What would you say is your interesting writing quirk?
I would say that the writing portion is almost secondary to the pictures I see first in my mind. I love having the wording just right, but the story in pictures is what I see first.
Setting the Stage
How did you choose this style of illustrations?
I have always loved mini things and also making my own toys. We didn’t have a lot growing up so I made a lot of my own dolls out of whatever I had. I still get a ton of joy out of making small toys. Maybe one day I will have a little online boutique for all my creations! The smaller the better! Tiny toys fascinate me. Especially when they are realistic.
What was one of the most surprising things you learned in creating Escape from Techville?
I was most surprised by how the story felt like it just wanted to be created! I was almost just letting it happen. I had the ideas for the story, but I truly didn’t understand what the book would look and feel like until it was done, and that surprised me.
What is the takeaway message from this book?
The message I hope kids gain from it is that technology is definitely not bad in and of itself, but it can become addictive and constraining if abused. I feel like if a child understands that tech can potentially hold them captive, they will be more likely to balance that area of their lives.
Hard at Work
Do you hear from your readers much?

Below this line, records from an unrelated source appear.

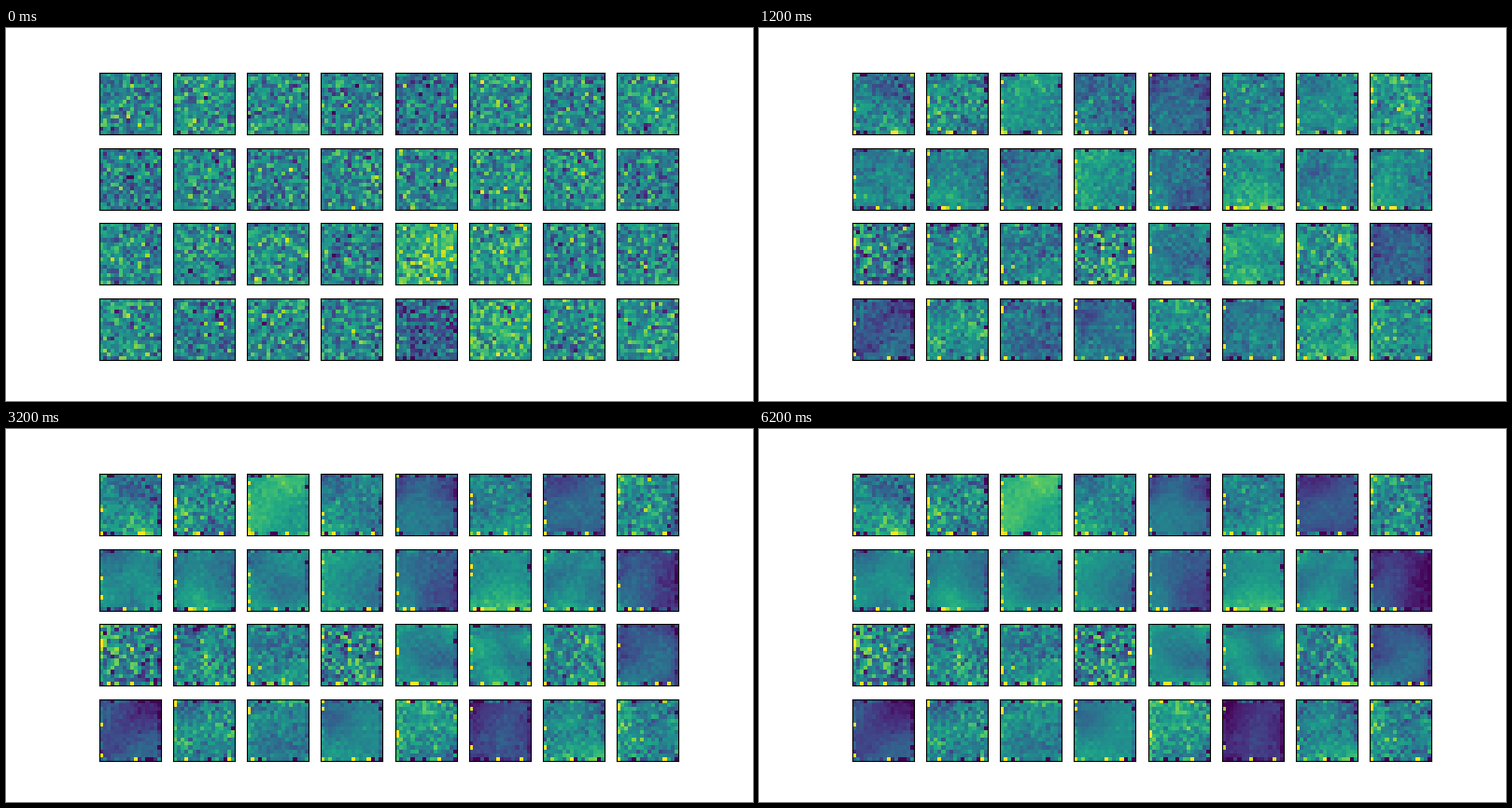
These frames come from a looping animation (800 by 400 pixels, 6400 ms). A matplotlib script:

```python
import numpy as np
import matplotlib.pyplot as plt
from matplotlib.animation import FuncAnimation

FRAMES, INTERVAL = 32, 200
SETTLED = 30          # the weights have converged by this frame
SIZE = 16
ROWS, COLS = 4, 8

# Mean brightness in percent of the panels that stand out, by panel index.
START = {4: 40, 20: 65, 21: 57, 28: 32, 29: 60}
EARLY = {4: 33, 12: 38, 23: 30, 24: 28, 26: 35, 27: 36}
FINAL = {2: 66, 4: 34, 6: 24, 12: 31, 13: 55, 15: 15, 23: 30, 24: 21, 28: 55, 29: 13}
# Panels that stay rough, grouped by the grain they keep.
ROUGH = {19: (16, 19), 13: (1, 7, 17, 22), 10: (0, 18, 25, 28, 31), 7: (3, 5, 26, 30)}
FINE = 2

rng = np.random.default_rng(5)
row, col = np.mgrid[:SIZE, :SIZE]


def unit(field):
    return (field - field.mean()) / field.std()


def grain_field():
    return unit(rng.normal(size=(SIZE, SIZE)))


def soft_field(radius):
    """Random noise blurred by a Gaussian of the given radius."""
    blur = np.exp(-(row - col) ** 2 / (2 * radius ** 2))
    blur /= blur.sum(axis=1, keepdims=True)
    return unit(blur @ rng.normal(size=(SIZE, SIZE)) @ blur.T)


def border_field():
    """Uneven border with bright cells left and below, dark ones above and right."""
    border = np.zeros((SIZE, SIZE))
    border[:, 0] = rng.normal(5, 7, SIZE)
    border[:, -1] = rng.normal(-7, 7, SIZE)
    border[[0, -1]] = rng.normal(0, 13, (2, SIZE))
    border[rng.integers(SIZE, size=2), 0] = 80
    border[-1, rng.integers(SIZE, size=2)] = 80
    border[0, rng.integers(SIZE, size=2)] = -80
    border[-1, rng.integers(SIZE, size=2)] = -80
    border[rng.integers(SIZE), -1] = -80
    return border


class Panel:
    def __init__(self, index):
        self.levels = (START.get(index, rng.normal(48, 3)),
                       EARLY.get(index, rng.normal(48, 5)),
                       FINAL.get(index, 47))
        self.grain = next((g for g, group in ROUGH.items() if index in group), FINE)
        self.initial = grain_field()
        self.kept = grain_field()
        self.patches = soft_field(1)
        self.shape = 6 * soft_field(3.5) + 0.4 * (row - col)
        self.border = border_field()

    def weights(self, frame):
        t = min(frame, SETTLED)
        learned = 1 - np.exp(-t / 1.3)
        fading = np.exp(-t / 7)
        noise = self.grain + max(0, 12 - self.grain) * fading
        trained = (self.border + noise * self.kept + 7 * fading * self.patches
                   + (1 - np.exp(-t / 5)) * self.shape)
        level = np.interp(t, (0, 4, 20), self.levels)
        values = level + (1 - learned) * 16 * self.initial + learned * trained
        return np.clip(values / 100, 0, 1)


fig, axes = plt.subplots(ROWS, COLS, figsize=(8, 4), dpi=100)
panels = [Panel(i) for i in range(ROWS * COLS)]
images = []
for panel, ax in zip(panels, axes.flat):
    images.append(ax.imshow(panel.weights(0), cmap="viridis", vmin=0, vmax=1))
    ax.set(xticks=[], yticks=[])


def update(frame):
    for panel, image in zip(panels, images):
        image.set_data(panel.weights(frame))
    return images


animation = FuncAnimation(fig, update, frames=FRAMES, interval=INTERVAL, repeat=True, repeat_delay=0)
plt.show()
```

I hear from some of my readers and generally they love the storyline and message. But the most common feedback is all about the illustration. “How did you do this? Are they real dolls?” and that’s always fun to explain. Yes – they are real dolls built from old reassembled Barbie dolls and clay. Sometimes that’s met with a bit of an odd look!
Back to the Drawing Board
Any great kid book recommendations?
We’ve read a lot of books in our home so it’s hard to choose. One of my own childhood favourites was “Ottie and the Star”. I had that one memorized. My boys loved “Goodnight Moon” and more recently “The Mouse and the Motorcycle” and “The BFG”. We love reading in our house. It’s a daily pastime.
What do you like to do when you’re not writing?
I have many hobbies in the area of art. I love oil painting, drawing, sculpting, photography, music, dancing, and videography. I sort of combined all of these into a kids’ art tutorial channel on YouTube. I have a lot of fun doing The Art Club! I post weekly videos that include drawing lessons, interviews of other artists, and just happy fun times to help reassure confidence in young artists. That’s the goal.
Would you write another one?
I actually have about 10 more already written and many more which are still just in the idea phase. My husband and I have been writing some together as well and I just love how the story turns out differently when his ideas are involved. He is extremely creative with stories. The illustration is the more intense portion for me. Choosing how to show the story visually is a big deal to me. But yes, you can definitely look for many more books from us in the months to come!
Where to Find It
She has also just completed a new book for babies called “The Baby and the Balloon”. mamabare readers can get a sneak peak here. To contact this amazing mompreneur, author and illustrator, email firstname.lastname@example.org.
For more awesome reading recommendations, check out mamabare’s favorite books about sleep!